Much like a mirror, we view life through our eyes–looking out from the inside. Even when we think we’re looking in, we’re looking at ourselves through ourselves. For that reason, none of us is objective. That’s why the Word of God and the people of God are vital.
An abuser sees the victim as an object designed to meet his needs (not a person, not the image of God, not even a servant, but someone “less than”). The focus is himself. Pride skews the way he look at life. Every wrong is deflected onto his chosen target. Is everyone guilty? Sometimes. But more often, there is an individual who could, if she chose, put him in the center and make his life easier, better, more fitting. He is entitled; she is an interference, an obstacle. His reality is the only reality.
Victims often see themselves at fault. They should be able to right the world–his world–and bring about change. Her reality is subject to his. If only she could align with his wants, needs, and desires, life wouldn’t be so difficult or painful. Unfortunately, his reality changes constantly. She’s off balance, unable to stay grounded, at his service.

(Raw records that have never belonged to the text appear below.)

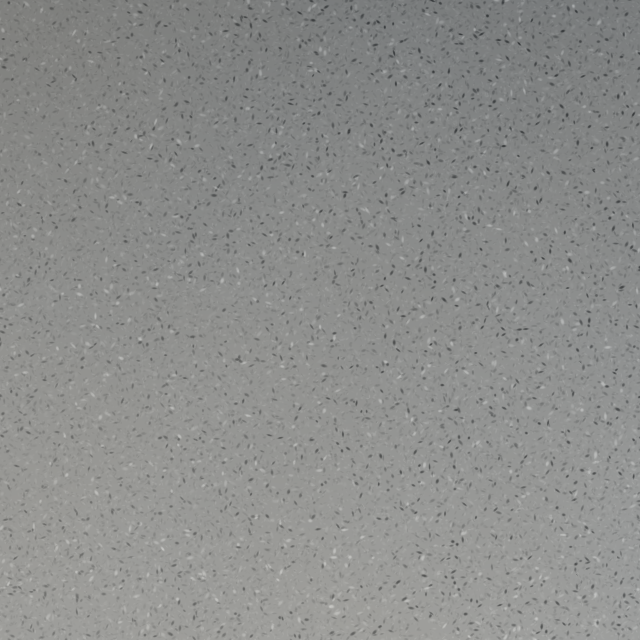
Give the GLSL for this texture, as a Shadertoy shader.

```glsl
#define DARK_CELLS 105.0
#define LIGHT_CELLS 88.0
#define GRAIN_CELLS 150.0
#define DARK_SHARE 0.62
#define LIGHT_SHARE 0.42
#define DARK_DEPTH 0.27
#define LIGHT_GAIN 0.15
#define GRAIN_GAIN 0.045
#define WARM_GREY vec3(0.622, 0.621, 0.608)
#define COOL_TINT vec3(-0.012, 0.001, 0.019)

vec4 hash4(vec2 cell, float seed) {
    vec4 h = fract(vec4(cell.xyx, seed) * vec4(0.1031, 0.1030, 0.0973, 0.1099) + seed * 0.137);
    h += dot(h, h.wzxy + 33.33);
    return fract((h.xxyz + h.yzzw) * h.zywx);
}

// Slow drift made of layered sines, about -1 to 1
float drift(vec2 p) {
    return 0.5 * sin(5.3 * p.x + 2.0 * sin(4.1 * p.y + 0.7))
         + 0.3 * sin(9.7 * p.y - 6.1 * p.x + 1.9)
         + 0.2 * sin(17.0 * p.x + 11.0 * p.y + 2.0 * sin(13.0 * p.y));
}

// Scattered soft ellipses, one per jittered cell; most are faint, few are strong
float flecks(vec2 uv, float cells, float share, float fade, float seed) {
    vec2 p = uv * cells;
    vec2 home = floor(p);
    float cover = 0.0;
    for (int j = -1; j <= 1; j++) {
        for (int i = -1; i <= 1; i++) {
            vec2 cell = home + vec2(i, j);
            vec4 place = hash4(cell, seed);
            vec4 form = hash4(cell, seed + 5.0);
            float angle = 0.5 + (form.x - 0.5) * 3.0;
            vec2 axis = vec2(cos(angle), sin(angle));
            vec2 offset = p - cell - place.xy;
            vec2 size = vec2(mix(0.24, 0.50, form.y), mix(0.15, 0.25, form.z));
            vec2 local = vec2(dot(offset, axis), dot(offset, vec2(-axis.y, axis.x))) / size;
            float d2 = dot(local, local);
            float strength = mix(0.14, 1.0, pow(form.w, fade));
            cover = max(cover, step(place.z, share) * strength * exp(-d2 * sqrt(d2)));
        }
    }
    return cover;
}

void mainImage(out vec4 fragColor, in vec2 fragCoord) {
    vec2 uv = fragCoord / iResolution.y;
    float clouds = drift(uv);

    // Broad lighting: pale and warm below, dim and cool toward the upper right
    float fall = 0.098 * uv.y + 0.033 * uv.y * uv.y;
    float corner = 0.014 * uv.y * (uv.x - 0.5);
    float coolness = clamp(0.55 * uv.x + 0.5 * uv.y - 0.15 + 0.18 * clouds, 0.0, 1.0);
    vec3 color = WARM_GREY - fall - corner + COOL_TINT * coolness;
    color += 0.004 * drift(uv.yx * 1.7 + 3.0);

    // Fine mottling in both directions
    float grain = flecks(uv, GRAIN_CELLS, 0.6, 1.5, 11.0)
                - flecks(uv, GRAIN_CELLS, 0.6, 1.5, 23.0);
    color += GRAIN_GAIN * grain;

    // Pale chips, then dark chips that grow crisper toward the right
    color += LIGHT_GAIN * flecks(uv, LIGHT_CELLS, LIGHT_SHARE, 5.0, 37.0);
    float crisp = mix(0.72, 1.05, smoothstep(0.15, 0.75, uv.x));
    float share = DARK_SHARE + 0.14 * clouds;
    float dark = flecks(uv, DARK_CELLS, share, 3.2, 53.0);
    color -= DARK_DEPTH * crisp * dark * vec3(1.0, 0.99, 0.97);

    fragColor = vec4(clamp(color, 0.0, 1.0), 1.0);
}
```
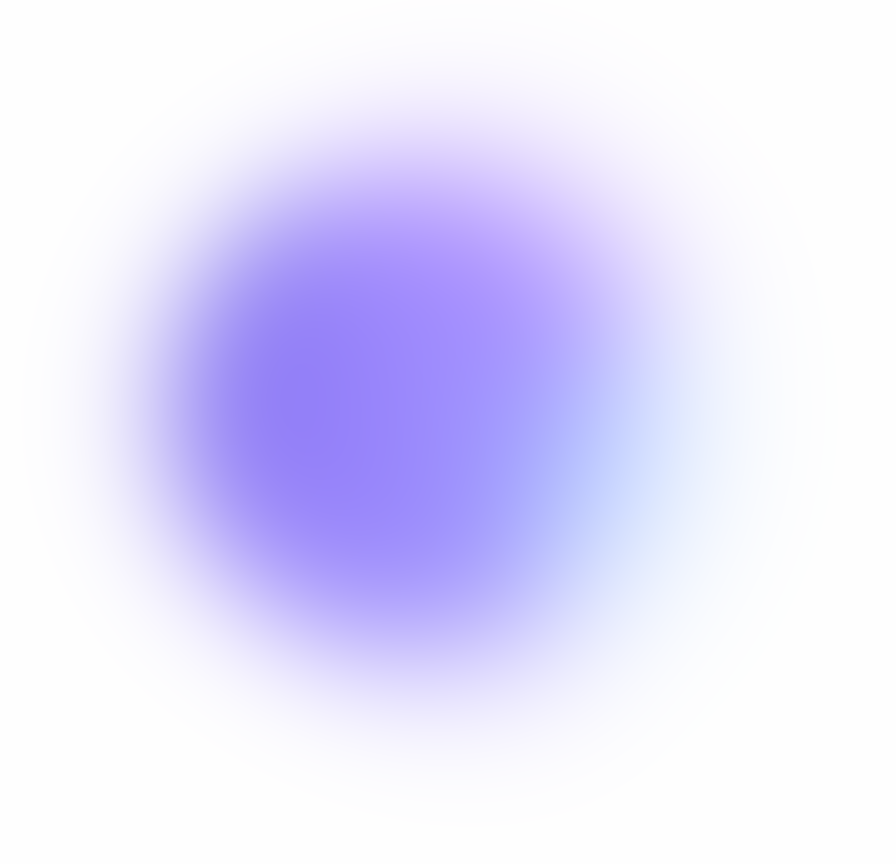
This background is drawn by a Shadertoy shader. Its source:

```glsl
// Lengths are in canvas heights
const vec3  PAPER         = vec3(0.997);
const vec2  DISC_CENTER   = vec2(0.478, 0.524);
const float DISC_RADIUS   = 0.274;
const float SOFTNESS_LEFT  = 0.070;
const float SOFTNESS_RIGHT = 0.092;
const float TINT_REACH    = 0.120;

// Tint sites: rim indigo, core indigo, violet, sky, lilac, periwinkle
const int TINT_COUNT = 6;
const vec2 TINT_PLACE[TINT_COUNT] = vec2[](
    vec2(0.175, 0.595), vec2(0.364, 0.514), vec2(0.607, 0.730),
    vec2(0.729, 0.447), vec2(0.472, 0.298), vec2(0.513, 0.555));
const vec3 TINT_COLOR[TINT_COUNT] = vec3[](
    vec3(0.48, 0.42, 0.93), vec3(0.56, 0.47, 0.97), vec3(0.66, 0.52, 1.00),
    vec3(0.67, 0.79, 1.00), vec3(0.60, 0.53, 0.99), vec3(0.63, 0.57, 1.00));

// Gaussian-blurred step: 1 inside, 0 outside, z in standard deviations
float blurredEdge(float z) {
    z = clamp(z, -4.0, 4.0);
    return 0.5 - 0.5 * tanh(0.798 * z * (1.0 + 0.0447 * z * z));
}

// Normalized Gaussian blend of the tint sites
vec3 blendTints(vec2 p) {
    vec3 sum = vec3(0.0);
    float total = 0.0;
    for (int i = 0; i < TINT_COUNT; i++) {
        vec2 offset = (p - TINT_PLACE[i]) / TINT_REACH;
        float weight = exp(-0.5 * dot(offset, offset));
        sum += weight * TINT_COLOR[i];
        total += weight;
    }
    return sum / max(total, 1e-20);
}

void mainImage(out vec4 fragColor, in vec2 fragCoord) {
    vec2 p = fragCoord / iResolution.y;
    vec2 toPoint = p - DISC_CENTER;

    // The right side fades more slowly than the left
    float side = smoothstep(-DISC_RADIUS, DISC_RADIUS, toPoint.x);
    float softness = mix(SOFTNESS_LEFT, SOFTNESS_RIGHT, side);
    float coverage = blurredEdge((length(toPoint) - DISC_RADIUS) / softness);

    fragColor = vec4(mix(PAPER, blendTints(p), coverage), 1.0);
}
```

Both have a distorted view of God, themselves, and others. At home, abusers exhibit little to no dependence on God. Victims depend on their abuser. Failure results in punishment. This is not a case of “It takes 2 bears to make a bear fight.” This is domination and control.

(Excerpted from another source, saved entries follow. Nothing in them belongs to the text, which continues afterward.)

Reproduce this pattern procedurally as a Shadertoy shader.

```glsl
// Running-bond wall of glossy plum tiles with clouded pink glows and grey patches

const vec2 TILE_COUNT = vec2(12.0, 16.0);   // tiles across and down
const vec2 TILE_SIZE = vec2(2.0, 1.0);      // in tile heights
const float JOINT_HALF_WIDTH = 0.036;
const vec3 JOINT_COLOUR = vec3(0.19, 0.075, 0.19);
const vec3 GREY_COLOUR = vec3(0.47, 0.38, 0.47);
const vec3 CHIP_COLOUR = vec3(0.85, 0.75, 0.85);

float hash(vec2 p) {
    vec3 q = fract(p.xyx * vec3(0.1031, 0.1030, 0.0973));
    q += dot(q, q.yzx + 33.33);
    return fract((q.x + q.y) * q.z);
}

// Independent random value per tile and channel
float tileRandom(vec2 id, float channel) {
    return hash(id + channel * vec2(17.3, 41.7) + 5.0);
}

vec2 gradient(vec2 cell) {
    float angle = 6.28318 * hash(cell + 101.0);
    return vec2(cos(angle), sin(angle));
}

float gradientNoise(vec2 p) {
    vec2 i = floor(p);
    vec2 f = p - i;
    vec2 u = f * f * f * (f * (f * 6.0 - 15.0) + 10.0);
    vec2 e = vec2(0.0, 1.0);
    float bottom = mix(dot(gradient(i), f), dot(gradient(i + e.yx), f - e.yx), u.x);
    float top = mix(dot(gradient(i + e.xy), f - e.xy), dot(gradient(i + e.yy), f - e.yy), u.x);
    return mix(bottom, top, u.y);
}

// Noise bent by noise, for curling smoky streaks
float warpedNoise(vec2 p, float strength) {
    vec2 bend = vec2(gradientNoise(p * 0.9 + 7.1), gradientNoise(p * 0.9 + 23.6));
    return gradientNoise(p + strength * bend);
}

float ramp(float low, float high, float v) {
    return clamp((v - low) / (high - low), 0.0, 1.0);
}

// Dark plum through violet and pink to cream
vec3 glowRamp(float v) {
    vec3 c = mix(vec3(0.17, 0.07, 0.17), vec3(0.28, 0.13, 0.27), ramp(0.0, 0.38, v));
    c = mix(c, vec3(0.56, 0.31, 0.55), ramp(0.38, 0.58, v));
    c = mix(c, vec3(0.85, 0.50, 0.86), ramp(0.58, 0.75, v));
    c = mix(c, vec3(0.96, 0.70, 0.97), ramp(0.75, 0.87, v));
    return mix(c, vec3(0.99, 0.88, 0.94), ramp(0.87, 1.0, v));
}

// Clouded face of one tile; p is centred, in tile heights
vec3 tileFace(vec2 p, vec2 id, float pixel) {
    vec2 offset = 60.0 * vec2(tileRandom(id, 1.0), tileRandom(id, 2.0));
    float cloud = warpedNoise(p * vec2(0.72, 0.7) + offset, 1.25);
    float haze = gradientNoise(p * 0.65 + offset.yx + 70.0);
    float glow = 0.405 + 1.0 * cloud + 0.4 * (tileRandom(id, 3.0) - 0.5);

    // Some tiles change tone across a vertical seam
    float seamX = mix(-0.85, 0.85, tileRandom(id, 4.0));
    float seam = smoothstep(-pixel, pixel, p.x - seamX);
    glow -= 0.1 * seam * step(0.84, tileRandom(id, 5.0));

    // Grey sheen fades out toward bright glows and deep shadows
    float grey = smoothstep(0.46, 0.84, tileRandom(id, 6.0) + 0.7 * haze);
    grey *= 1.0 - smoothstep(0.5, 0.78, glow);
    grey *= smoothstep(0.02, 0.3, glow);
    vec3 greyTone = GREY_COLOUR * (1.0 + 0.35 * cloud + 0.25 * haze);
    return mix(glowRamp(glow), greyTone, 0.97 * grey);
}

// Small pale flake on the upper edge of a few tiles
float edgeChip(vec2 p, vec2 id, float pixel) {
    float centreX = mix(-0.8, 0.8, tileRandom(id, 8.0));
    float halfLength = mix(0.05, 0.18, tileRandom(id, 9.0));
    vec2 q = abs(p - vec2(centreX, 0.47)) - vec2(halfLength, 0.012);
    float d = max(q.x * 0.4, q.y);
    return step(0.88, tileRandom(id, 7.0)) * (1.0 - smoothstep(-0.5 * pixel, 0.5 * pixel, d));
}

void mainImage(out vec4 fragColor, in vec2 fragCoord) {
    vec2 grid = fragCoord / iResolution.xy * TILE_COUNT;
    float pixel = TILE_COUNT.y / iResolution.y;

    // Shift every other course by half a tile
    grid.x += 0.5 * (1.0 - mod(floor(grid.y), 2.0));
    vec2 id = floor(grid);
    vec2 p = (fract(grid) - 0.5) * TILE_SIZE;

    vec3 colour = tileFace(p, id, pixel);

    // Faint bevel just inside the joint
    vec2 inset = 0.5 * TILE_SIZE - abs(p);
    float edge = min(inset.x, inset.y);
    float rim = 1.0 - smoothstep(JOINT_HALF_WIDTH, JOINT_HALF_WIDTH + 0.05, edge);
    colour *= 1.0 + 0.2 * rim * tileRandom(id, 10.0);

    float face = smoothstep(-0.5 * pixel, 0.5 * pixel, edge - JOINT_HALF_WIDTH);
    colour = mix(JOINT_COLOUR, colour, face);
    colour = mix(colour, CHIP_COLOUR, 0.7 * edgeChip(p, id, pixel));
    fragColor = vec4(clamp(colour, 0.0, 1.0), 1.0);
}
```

Although abusers sin greatly against the victim, it’s a cat and mouse game few see. Those privy to the truth have no voice or are quickly discounted in light of the abuser’s influence, affluence, personality, charisma, persona.
Many in the church have no idea. They, too, see the situation through their own eyes, assuming that the husband is–of course–caring for his wife and children, representing his side of the story accurately, and, though frustrated, painting his wife in the best light possible. Many also assume that the wife is ungrateful for her husband’s care, exaggerates his faults, and fails to live up to her role.

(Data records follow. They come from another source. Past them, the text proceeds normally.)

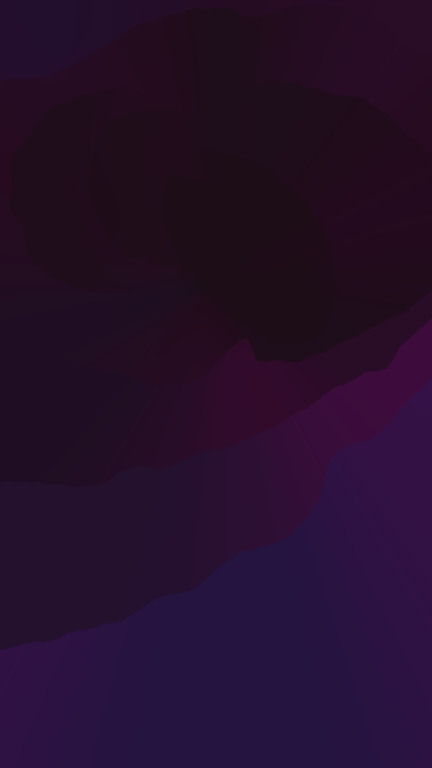
Give the GLSL for this background, as a Shadertoy shader.

```glsl
const vec2 CORE = vec2(0.52, 0.64);      // hub of the conic shading
const float ASPECT = 1.78;               // height over width of the layout
const float ROUGHNESS = 0.026;           // raggedness of the cloud edges
const float SOFTNESS = 0.0014;           // edge blur in canvas heights
const float STREAKS = 0.008;             // strength of the radial bands

const vec3 BLUE = vec3(0.144, 0.076, 0.250);
const vec3 PURPLE = vec3(0.203, 0.066, 0.272);
const vec3 INDIGO = vec3(0.138, 0.066, 0.182);
const vec3 MAGENTA = vec3(0.238, 0.048, 0.235);
const vec3 DUSK = vec3(0.120, 0.056, 0.137);
const vec3 WINE = vec3(0.195, 0.043, 0.170);
const vec3 MAROON = vec3(0.152, 0.044, 0.125);
const vec3 SHADE = vec3(0.119, 0.050, 0.104);
const vec3 SOOT = vec3(0.106, 0.053, 0.080);
const vec3 NIGHT = vec3(0.130, 0.060, 0.190);
const vec3 PLUM = vec3(0.160, 0.046, 0.150);

float hash(vec2 p) {
    return fract(sin(dot(p, vec2(127.1, 311.7))) * 43758.5453);
}

float noise(vec2 p) {
    vec2 i = floor(p), f = fract(p);
    f = f * f * (3.0 - 2.0 * f);
    return mix(mix(hash(i), hash(i + vec2(1, 0)), f.x),
               mix(hash(i + vec2(0, 1)), hash(i + vec2(1, 1)), f.x), f.y);
}

// Layered noise centred on zero
float ragged(vec2 p) {
    float sum = 0.0, amp = 0.5;
    for (int i = 0; i < 4; i++) {
        sum += amp * (noise(p) - 0.5);
        p = p * 2.1 + 7.3;
        amp *= 0.5;
    }
    return sum;
}

// Signed depth inside a ragged, tilted ellipse, positive inside
float lobe(vec2 p, vec2 centre, vec2 radii, float tilt) {
    float bumps = ragged(p * vec2(9.0, 16.0) + centre * 9.0);
    vec2 q = (p - centre) * vec2(1.0, ASPECT);
    float c = cos(tilt), s = sin(tilt);
    q = vec2(c * q.x + s * q.y, c * q.y - s * q.x);
    return (1.0 - length(q / radii)) * radii.y / ASPECT + ROUGHNESS * 1.2 * bumps;
}

float bump(float x, float centre, float width) {
    float t = (x - centre) / width;
    return exp(-t * t);
}

void cover(inout vec3 colour, vec3 paint, float depth, float opacity) {
    float blur = max(SOFTNESS, 0.7 / iResolution.y);
    colour = mix(colour, paint, opacity * smoothstep(-blur, blur, depth));
}

void mainImage(out vec4 fragColor, in vec2 fragCoord) {
    vec2 p = fragCoord / iResolution.xy;
    float x = p.x;

    // Angle about the core: zero points down, positive to the right
    vec2 d = (p - CORE) * vec2(1.0, ASPECT);
    float angle = atan(d.x, -d.y);

    // Blue floor with purple flanks
    vec3 colour = mix(BLUE, PURPLE, smoothstep(0.12, 0.72, abs(angle - 0.02)));

    // Two sweeping bands, rising to the right
    float ledge = smoothstep(0.735, 0.768, x) * (1.0 - smoothstep(0.77, 0.9, x));
    float lowEdge = 0.158 + 0.04 * x + 0.312 * x * x + 0.036 * ledge
                  - 0.018 * bump(x, 0.67, 0.07) - 0.008 * bump(x, 0.44, 0.04)
                  + ROUGHNESS * ragged(vec2(x * 11.0, 1.5));
    cover(colour, mix(INDIGO, MAGENTA, smoothstep(-0.4, 0.9, angle)), p.y - lowEdge, 1.0);

    float midEdge = 0.373 - 0.04 * x + 0.248 * x * x
                  + 0.012 * bump(x, 0.31, 0.05) - 0.008 * bump(x, 0.2, 0.07)
                  + 0.014 * smoothstep(0.895, 0.93, x) - 0.01 * smoothstep(0.8, 0.89, x)
                  + ROUGHNESS * ragged(vec2(x * 11.0, 4.5));
    vec3 band = mix(DUSK, WINE, smoothstep(-0.9, 0.3, angle));
    band = mix(band, PLUM, smoothstep(0.35, 1.0, angle));
    cover(colour, band, p.y - midEdge, 1.0);

    // Maroon cloud body, darkening straight above the core
    float bodyEdge = 0.557 - 0.055 * smoothstep(0.0, 0.38, x)
                   + 0.055 * smoothstep(0.44, 0.57, x) - 0.028 * smoothstep(0.57, 0.6, x)
                   + 0.28 * max(x - 0.69, 0.0)
                   + ROUGHNESS * 0.8 * ragged(vec2(x * 10.0, 8.5));
    float above = bump(abs(angle), 3.14159, 0.35);
    vec3 body = mix(MAROON, DUSK, bump(angle, -1.25, 0.42));
    body = mix(body, PLUM, smoothstep(2.1, 2.6, angle));
    body = mix(body, SHADE, above);
    float bodyOpacity = 1.0 - 0.35 * bump(x, 0.45, 0.2) * smoothstep(0.58, 0.5, p.y);
    cover(colour, body, p.y - bodyEdge, bodyOpacity);

    // Strip of sky over the cloud
    float skyEdge = 0.89 + 0.1 * smoothstep(0.0, 0.5, x) - 0.055 * smoothstep(0.82, 1.0, x)
                  - 0.014 * bump(x, 0.6, 0.05) + ROUGHNESS * 1.4 * ragged(vec2(x * 9.0, 12.5));
    vec3 sky = mix(NIGHT, PLUM, smoothstep(0.1, 0.65, x));
    cover(colour, sky, p.y - skyEdge, 0.7);
    colour = mix(colour, NIGHT, 0.35 * bump(length(p - vec2(0.12, 1.0)), 0.0, 0.15));

    // Soft gloom gathered at the core
    vec2 gloom = (p - vec2(0.53, 0.67)) / vec2(0.17, 0.12);
    colour = mix(colour, SOOT, 0.6 * exp(-dot(gloom, gloom)) * smoothstep(0.5, 0.6, p.y));

    // Left lobes, crisp outside and fading toward the core
    float fade = 1.0 - smoothstep(0.16, 0.42, x);
    cover(colour, SHADE, lobe(p, vec2(0.28, 0.75), vec2(0.265, 0.24), -0.25), 0.85 * fade);
    fade = 1.0 - smoothstep(0.3, 0.55, x);
    cover(colour, mix(SHADE, SOOT, 0.4), lobe(p, vec2(0.4, 0.75), vec2(0.21, 0.18), -0.6), 0.7 * fade);
    fade = 1.0 - smoothstep(0.45, 0.6, x);
    cover(colour, SOOT, lobe(p, vec2(0.49, 0.69), vec2(0.17, 0.09), -0.9), 0.6 * fade);

    // Right lobes: dark above and below, maroon toward the side
    vec3 rightPaint = mix(SHADE, MAROON * 0.93, bump(angle, 1.95, 0.4));
    fade = smoothstep(0.46, 0.6, x);
    float upper = lobe(p, vec2(0.69, 0.712), vec2(0.43, 0.305), -0.3);
    float lower = lobe(p, vec2(0.79, 0.645), vec2(0.4, 0.2), 0.26);
    cover(colour, rightPaint, min(max(upper, lower), p.y - bodyEdge), fade);
    fade = smoothstep(0.42, 0.56, x) * (1.0 - smoothstep(0.7, 0.85, x));
    float inner = lobe(p, vec2(0.58, 0.685), vec2(0.26, 0.16), -0.9);
    cover(colour, SOOT, min(inner, p.y - bodyEdge), 0.65 * fade);

    // Faint radial bands
    colour *= 1.0 + STREAKS * sin(angle * 9.0 + 1.0) * cos(angle * 4.0);
    fragColor = vec4(colour, 1.0);
}
```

Applying the Word of God to what is seen or reported is difficult. The examination must be private, comprehensive, and invasive. An abuser’s heart seeks his own, justifies sinful behavior, and is unwilling to sacrifice his agenda for the benefit of his spouse (for others, yes, but not for her). A victim seeks to please her spouse (remember the consequences? Imagine the weeks, months, years; the habits and thought processes that have led her here). She, too, minimizes her abuser’s words and behavior (it’s shameful and embarrassing for anyone else to hear or see the demoralizing treatment. They would cringe. She cringes just thinking about their pity or, worse, agreement with her abuser.). She has little to no agenda other than survival and avoiding punishment and reproach.
Can you say, “This is wrong”? “This is shameful”? “This is not the way Christ loves the Church”? This is not Christian marriage. Take His name out of it. Whether those involved claim to be Christians or not, this is controlling, illegal behavior. Prayerfully look beyond your own mirror into the face of Christ. What do you see?
For the word of God is living and active and sharper than any two-edged sword, and piercing as far as the division of soul and spirit, of both joints and marrow, and able to judge the thoughts and intentions of the heart. And there is no creature hidden from His sight, but all things are open and laid bare to the eyes of Him with whom we have to do.
Therefore, since we have a great high priest who has passed through the heavens, Jesus the Son of God, let us hold fast our confession. For we do not have a high priest who cannot sympathize with our weaknesses, but One who has been tempted in all things as we are, yet without sin. Therefore let us draw near with confidence to the throne of grace, so that we may receive mercy and find grace to help in time of need. (Hebrews 4:12-16)